■ Exercise
The answer must be a single number: how many lines of the records below contain "rowWave".

=== Provided data ===

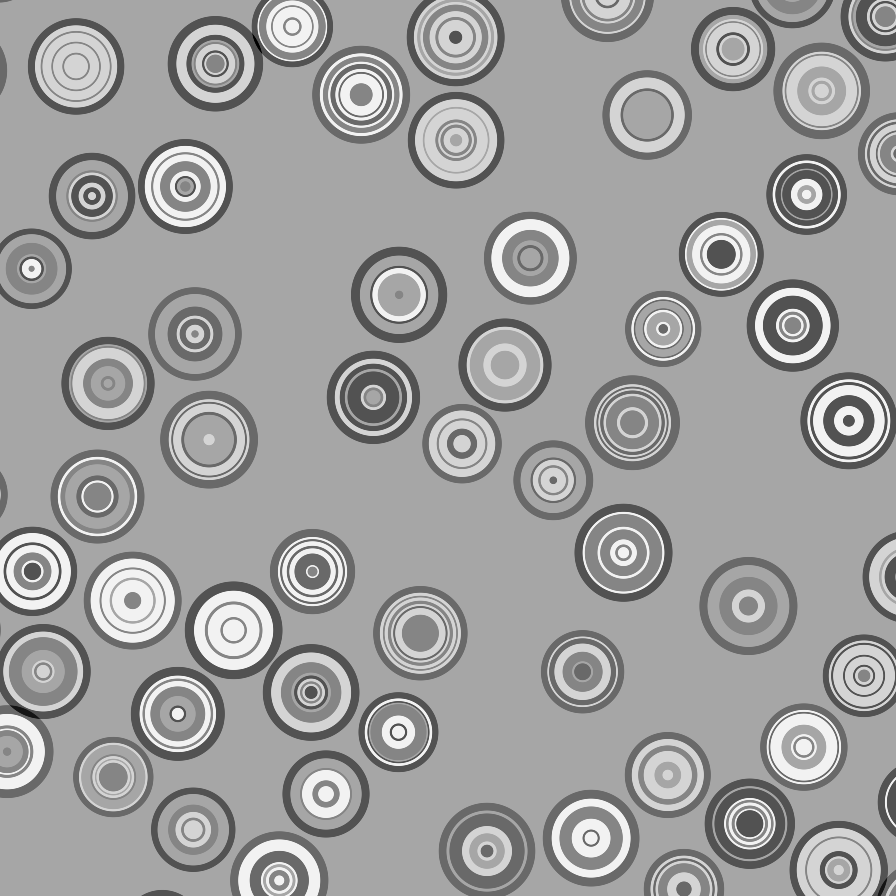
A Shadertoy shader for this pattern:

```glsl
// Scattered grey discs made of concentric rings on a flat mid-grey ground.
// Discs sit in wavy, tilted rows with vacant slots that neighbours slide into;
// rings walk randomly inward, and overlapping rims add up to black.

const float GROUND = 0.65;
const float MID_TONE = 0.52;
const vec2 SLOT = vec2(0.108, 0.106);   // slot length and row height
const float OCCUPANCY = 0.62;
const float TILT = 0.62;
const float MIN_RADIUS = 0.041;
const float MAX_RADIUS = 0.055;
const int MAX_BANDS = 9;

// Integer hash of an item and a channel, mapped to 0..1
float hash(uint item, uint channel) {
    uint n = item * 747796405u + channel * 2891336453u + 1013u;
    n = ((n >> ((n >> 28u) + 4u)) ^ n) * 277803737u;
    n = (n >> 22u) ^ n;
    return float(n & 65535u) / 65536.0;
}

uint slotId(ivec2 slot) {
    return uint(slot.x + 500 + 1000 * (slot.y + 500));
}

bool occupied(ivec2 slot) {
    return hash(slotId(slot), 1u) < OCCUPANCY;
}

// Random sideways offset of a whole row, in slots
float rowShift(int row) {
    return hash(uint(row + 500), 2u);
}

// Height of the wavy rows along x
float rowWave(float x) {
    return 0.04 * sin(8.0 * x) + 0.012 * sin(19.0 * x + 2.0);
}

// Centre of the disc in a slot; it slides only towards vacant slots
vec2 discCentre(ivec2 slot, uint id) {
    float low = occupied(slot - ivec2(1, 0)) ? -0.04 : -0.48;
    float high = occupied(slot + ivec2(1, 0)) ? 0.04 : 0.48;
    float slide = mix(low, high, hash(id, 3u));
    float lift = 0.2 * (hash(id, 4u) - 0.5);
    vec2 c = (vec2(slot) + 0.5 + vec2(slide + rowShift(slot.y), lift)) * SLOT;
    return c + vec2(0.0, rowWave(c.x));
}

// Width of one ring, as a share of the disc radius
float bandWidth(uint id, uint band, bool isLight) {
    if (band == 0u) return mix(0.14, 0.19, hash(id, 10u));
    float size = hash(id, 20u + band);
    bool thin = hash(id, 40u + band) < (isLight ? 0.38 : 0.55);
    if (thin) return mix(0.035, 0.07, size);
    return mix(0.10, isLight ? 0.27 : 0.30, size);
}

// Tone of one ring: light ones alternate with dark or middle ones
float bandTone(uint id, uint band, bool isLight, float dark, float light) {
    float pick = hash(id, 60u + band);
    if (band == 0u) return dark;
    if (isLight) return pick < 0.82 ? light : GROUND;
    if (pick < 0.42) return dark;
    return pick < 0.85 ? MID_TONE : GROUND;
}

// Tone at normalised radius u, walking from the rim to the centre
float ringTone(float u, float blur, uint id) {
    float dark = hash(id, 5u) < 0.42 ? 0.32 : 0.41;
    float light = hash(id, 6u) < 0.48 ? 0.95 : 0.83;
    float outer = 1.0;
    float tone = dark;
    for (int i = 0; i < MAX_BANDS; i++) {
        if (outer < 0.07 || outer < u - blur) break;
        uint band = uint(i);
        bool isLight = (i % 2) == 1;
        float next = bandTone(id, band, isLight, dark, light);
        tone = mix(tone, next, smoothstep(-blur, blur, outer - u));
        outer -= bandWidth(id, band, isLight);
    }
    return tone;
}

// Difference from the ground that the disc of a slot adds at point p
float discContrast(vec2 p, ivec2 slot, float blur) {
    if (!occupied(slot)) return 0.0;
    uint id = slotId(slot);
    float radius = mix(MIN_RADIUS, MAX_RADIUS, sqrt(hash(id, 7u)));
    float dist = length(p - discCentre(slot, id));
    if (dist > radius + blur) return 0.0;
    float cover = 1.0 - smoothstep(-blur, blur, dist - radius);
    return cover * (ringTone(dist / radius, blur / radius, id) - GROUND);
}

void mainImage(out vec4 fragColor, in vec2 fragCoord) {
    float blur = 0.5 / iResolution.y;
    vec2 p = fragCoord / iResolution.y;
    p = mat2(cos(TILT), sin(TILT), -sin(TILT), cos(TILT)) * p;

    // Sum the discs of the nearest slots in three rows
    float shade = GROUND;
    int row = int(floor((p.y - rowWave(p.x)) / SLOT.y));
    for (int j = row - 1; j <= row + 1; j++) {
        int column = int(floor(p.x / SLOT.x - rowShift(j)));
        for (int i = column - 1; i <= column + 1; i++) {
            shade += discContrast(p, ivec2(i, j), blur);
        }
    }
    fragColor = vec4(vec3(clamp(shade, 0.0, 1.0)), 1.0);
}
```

===
=== Provided data ===

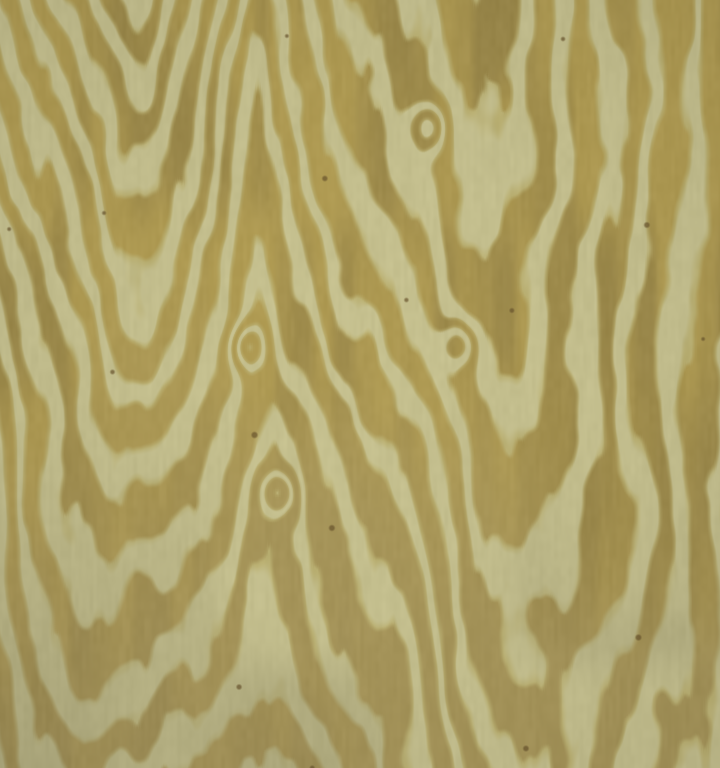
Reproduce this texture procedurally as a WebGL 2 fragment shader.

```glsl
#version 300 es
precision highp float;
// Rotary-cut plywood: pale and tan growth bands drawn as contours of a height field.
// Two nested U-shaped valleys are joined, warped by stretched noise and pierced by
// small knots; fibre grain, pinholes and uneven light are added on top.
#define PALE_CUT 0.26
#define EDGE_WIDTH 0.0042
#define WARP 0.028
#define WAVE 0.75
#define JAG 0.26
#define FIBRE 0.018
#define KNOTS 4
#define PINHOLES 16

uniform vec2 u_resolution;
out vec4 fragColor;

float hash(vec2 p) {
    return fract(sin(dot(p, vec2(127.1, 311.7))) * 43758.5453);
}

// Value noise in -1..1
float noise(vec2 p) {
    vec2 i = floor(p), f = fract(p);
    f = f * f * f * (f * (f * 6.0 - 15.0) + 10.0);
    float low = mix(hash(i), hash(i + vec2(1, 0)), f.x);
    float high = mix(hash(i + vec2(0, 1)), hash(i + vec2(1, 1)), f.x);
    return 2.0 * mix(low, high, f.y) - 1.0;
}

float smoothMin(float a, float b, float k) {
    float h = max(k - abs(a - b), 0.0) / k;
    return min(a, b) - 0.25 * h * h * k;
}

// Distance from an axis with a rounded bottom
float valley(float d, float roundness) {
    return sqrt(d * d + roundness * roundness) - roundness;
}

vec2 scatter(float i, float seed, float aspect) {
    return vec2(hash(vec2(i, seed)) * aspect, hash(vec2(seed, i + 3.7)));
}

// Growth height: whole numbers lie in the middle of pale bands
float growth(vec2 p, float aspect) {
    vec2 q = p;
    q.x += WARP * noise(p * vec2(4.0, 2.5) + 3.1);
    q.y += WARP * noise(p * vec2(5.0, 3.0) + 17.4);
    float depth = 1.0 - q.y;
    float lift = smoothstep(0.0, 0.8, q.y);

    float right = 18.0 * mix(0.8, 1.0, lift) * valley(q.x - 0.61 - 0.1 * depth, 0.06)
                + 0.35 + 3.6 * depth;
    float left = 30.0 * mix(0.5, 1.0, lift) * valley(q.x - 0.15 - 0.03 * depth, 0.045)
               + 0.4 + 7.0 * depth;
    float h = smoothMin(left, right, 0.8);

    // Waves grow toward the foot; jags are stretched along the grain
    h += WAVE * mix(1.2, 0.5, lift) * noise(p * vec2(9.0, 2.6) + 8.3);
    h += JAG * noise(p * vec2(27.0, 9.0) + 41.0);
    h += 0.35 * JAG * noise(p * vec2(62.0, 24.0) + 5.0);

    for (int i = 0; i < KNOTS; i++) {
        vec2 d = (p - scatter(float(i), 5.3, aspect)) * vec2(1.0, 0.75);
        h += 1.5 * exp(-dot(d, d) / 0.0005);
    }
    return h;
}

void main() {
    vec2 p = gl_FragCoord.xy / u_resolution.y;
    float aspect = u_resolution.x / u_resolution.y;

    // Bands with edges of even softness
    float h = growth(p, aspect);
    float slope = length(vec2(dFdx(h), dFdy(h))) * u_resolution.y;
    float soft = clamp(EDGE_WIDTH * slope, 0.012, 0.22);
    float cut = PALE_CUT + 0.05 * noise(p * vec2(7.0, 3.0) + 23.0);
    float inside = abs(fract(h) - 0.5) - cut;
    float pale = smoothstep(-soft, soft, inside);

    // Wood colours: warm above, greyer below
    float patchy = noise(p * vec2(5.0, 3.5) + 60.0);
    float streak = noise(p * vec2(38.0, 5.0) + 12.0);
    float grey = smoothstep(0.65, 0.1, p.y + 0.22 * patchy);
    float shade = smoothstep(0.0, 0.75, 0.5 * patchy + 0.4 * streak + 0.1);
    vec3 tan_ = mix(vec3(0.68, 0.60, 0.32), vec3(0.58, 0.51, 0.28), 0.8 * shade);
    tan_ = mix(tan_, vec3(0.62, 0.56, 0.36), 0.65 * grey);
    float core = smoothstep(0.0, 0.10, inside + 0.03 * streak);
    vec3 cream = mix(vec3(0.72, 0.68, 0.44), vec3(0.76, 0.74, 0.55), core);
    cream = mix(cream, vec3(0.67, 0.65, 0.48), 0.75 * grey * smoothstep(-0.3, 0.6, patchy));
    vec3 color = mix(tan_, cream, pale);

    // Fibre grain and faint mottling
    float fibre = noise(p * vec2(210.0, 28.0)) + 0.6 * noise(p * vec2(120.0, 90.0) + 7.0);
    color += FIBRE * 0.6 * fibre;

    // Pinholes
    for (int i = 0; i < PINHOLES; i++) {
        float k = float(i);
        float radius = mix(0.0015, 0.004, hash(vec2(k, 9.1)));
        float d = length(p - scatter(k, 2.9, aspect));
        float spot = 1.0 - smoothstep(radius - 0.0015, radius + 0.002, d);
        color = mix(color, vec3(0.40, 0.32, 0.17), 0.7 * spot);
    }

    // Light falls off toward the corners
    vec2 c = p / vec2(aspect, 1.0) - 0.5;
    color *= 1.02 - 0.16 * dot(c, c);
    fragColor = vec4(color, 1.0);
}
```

===

■ Problem solution
3